═══ Source records

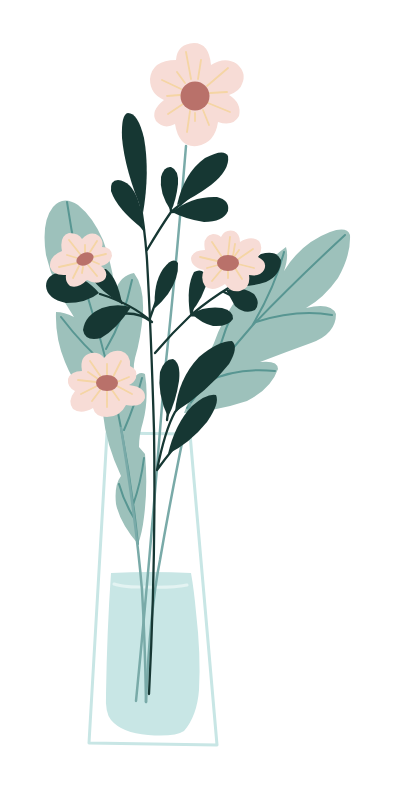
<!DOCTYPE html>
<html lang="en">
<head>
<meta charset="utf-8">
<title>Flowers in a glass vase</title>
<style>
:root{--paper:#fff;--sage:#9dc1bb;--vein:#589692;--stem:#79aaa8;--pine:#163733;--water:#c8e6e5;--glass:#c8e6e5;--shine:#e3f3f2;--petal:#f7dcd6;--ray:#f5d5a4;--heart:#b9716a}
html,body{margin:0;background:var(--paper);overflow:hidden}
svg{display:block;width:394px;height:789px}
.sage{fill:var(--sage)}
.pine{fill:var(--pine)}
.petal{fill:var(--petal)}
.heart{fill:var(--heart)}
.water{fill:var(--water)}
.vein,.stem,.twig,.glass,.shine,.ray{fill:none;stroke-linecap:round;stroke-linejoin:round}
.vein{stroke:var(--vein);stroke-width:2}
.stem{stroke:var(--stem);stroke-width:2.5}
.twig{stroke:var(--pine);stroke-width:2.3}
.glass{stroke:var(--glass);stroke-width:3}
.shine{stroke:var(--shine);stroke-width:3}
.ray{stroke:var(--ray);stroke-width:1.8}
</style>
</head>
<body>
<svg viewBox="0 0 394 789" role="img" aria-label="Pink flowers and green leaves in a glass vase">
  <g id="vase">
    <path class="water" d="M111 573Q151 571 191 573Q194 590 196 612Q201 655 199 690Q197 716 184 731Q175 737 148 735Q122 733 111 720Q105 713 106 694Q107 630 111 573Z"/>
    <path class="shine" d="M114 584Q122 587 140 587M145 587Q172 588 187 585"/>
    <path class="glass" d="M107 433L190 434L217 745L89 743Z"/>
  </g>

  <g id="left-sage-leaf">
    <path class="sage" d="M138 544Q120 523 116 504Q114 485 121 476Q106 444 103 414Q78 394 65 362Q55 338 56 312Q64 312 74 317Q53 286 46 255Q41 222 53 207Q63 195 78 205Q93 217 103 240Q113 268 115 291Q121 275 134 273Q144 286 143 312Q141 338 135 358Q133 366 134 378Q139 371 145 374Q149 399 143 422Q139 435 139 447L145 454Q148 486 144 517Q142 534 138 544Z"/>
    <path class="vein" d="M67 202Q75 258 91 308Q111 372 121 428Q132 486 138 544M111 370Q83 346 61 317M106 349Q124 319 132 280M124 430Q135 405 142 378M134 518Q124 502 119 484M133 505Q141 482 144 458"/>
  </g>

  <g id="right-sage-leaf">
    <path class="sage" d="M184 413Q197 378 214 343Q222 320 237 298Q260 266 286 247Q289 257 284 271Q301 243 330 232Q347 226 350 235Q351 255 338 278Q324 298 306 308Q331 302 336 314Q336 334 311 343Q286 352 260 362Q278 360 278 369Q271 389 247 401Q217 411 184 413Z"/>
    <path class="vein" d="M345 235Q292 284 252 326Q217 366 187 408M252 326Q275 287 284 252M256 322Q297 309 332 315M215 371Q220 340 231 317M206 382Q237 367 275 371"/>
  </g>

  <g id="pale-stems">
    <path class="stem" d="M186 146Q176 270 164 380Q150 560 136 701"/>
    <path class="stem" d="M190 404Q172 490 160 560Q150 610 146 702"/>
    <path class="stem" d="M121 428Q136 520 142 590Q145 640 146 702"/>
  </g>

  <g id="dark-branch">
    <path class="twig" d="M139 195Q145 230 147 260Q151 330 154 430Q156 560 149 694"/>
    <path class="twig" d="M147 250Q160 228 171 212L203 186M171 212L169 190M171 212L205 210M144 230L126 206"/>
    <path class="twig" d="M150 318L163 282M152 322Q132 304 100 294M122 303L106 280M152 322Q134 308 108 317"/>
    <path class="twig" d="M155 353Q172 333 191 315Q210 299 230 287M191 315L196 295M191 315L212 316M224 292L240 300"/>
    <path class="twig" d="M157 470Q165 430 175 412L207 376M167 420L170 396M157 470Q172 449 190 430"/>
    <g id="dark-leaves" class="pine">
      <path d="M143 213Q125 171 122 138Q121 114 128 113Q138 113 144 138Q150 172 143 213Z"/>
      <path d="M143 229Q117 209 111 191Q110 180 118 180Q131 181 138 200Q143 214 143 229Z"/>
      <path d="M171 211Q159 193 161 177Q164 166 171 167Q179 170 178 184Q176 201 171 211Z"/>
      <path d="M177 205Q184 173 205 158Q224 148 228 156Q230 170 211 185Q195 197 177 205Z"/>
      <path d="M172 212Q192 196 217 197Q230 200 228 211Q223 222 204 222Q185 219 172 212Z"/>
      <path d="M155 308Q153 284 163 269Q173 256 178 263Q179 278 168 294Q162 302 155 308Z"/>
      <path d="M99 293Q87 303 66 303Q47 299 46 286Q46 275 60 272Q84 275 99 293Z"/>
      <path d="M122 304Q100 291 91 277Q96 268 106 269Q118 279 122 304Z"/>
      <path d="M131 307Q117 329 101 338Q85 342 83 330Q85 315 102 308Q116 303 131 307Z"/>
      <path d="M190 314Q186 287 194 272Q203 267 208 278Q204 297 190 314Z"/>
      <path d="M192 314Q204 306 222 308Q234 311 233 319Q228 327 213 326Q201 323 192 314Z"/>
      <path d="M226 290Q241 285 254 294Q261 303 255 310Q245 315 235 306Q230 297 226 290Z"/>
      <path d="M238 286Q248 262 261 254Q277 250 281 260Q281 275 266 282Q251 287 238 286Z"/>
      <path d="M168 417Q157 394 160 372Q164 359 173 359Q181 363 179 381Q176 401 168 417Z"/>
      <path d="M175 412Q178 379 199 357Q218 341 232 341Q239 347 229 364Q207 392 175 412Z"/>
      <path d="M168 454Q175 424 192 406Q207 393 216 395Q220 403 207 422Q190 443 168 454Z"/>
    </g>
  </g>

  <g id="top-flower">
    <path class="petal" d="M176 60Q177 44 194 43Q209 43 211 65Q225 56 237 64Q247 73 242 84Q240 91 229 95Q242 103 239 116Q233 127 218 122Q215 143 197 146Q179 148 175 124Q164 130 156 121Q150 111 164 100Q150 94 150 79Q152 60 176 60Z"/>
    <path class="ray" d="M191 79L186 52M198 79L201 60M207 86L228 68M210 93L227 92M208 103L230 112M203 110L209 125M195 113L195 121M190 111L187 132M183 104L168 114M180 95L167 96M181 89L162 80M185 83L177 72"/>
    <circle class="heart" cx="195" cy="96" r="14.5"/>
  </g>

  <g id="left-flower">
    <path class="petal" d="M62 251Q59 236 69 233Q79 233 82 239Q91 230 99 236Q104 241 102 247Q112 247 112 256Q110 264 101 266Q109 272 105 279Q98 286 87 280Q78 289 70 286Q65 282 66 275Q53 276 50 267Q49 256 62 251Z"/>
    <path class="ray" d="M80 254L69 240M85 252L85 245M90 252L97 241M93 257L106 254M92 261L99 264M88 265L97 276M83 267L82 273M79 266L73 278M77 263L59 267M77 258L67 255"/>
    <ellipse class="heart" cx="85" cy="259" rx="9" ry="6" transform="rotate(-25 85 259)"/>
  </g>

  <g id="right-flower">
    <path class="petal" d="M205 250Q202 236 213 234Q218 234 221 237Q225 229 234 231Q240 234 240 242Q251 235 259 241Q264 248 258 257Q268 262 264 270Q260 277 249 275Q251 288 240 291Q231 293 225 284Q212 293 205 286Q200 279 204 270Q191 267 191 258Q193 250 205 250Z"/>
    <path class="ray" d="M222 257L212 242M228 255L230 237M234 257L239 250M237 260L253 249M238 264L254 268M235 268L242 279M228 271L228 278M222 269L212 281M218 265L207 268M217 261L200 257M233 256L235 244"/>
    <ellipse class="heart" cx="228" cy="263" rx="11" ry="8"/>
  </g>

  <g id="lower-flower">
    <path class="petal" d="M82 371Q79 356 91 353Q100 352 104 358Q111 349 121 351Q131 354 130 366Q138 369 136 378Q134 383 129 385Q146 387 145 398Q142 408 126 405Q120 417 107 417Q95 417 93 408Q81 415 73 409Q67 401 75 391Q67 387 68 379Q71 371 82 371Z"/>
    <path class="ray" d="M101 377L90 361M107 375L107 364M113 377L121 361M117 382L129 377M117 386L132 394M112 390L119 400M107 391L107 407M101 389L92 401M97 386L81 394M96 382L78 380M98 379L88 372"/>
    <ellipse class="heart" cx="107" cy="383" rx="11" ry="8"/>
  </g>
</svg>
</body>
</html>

══════

How many of the lines in the listing above carry the word "paper"? Respond with that number alone.

Solution to the exercise - 2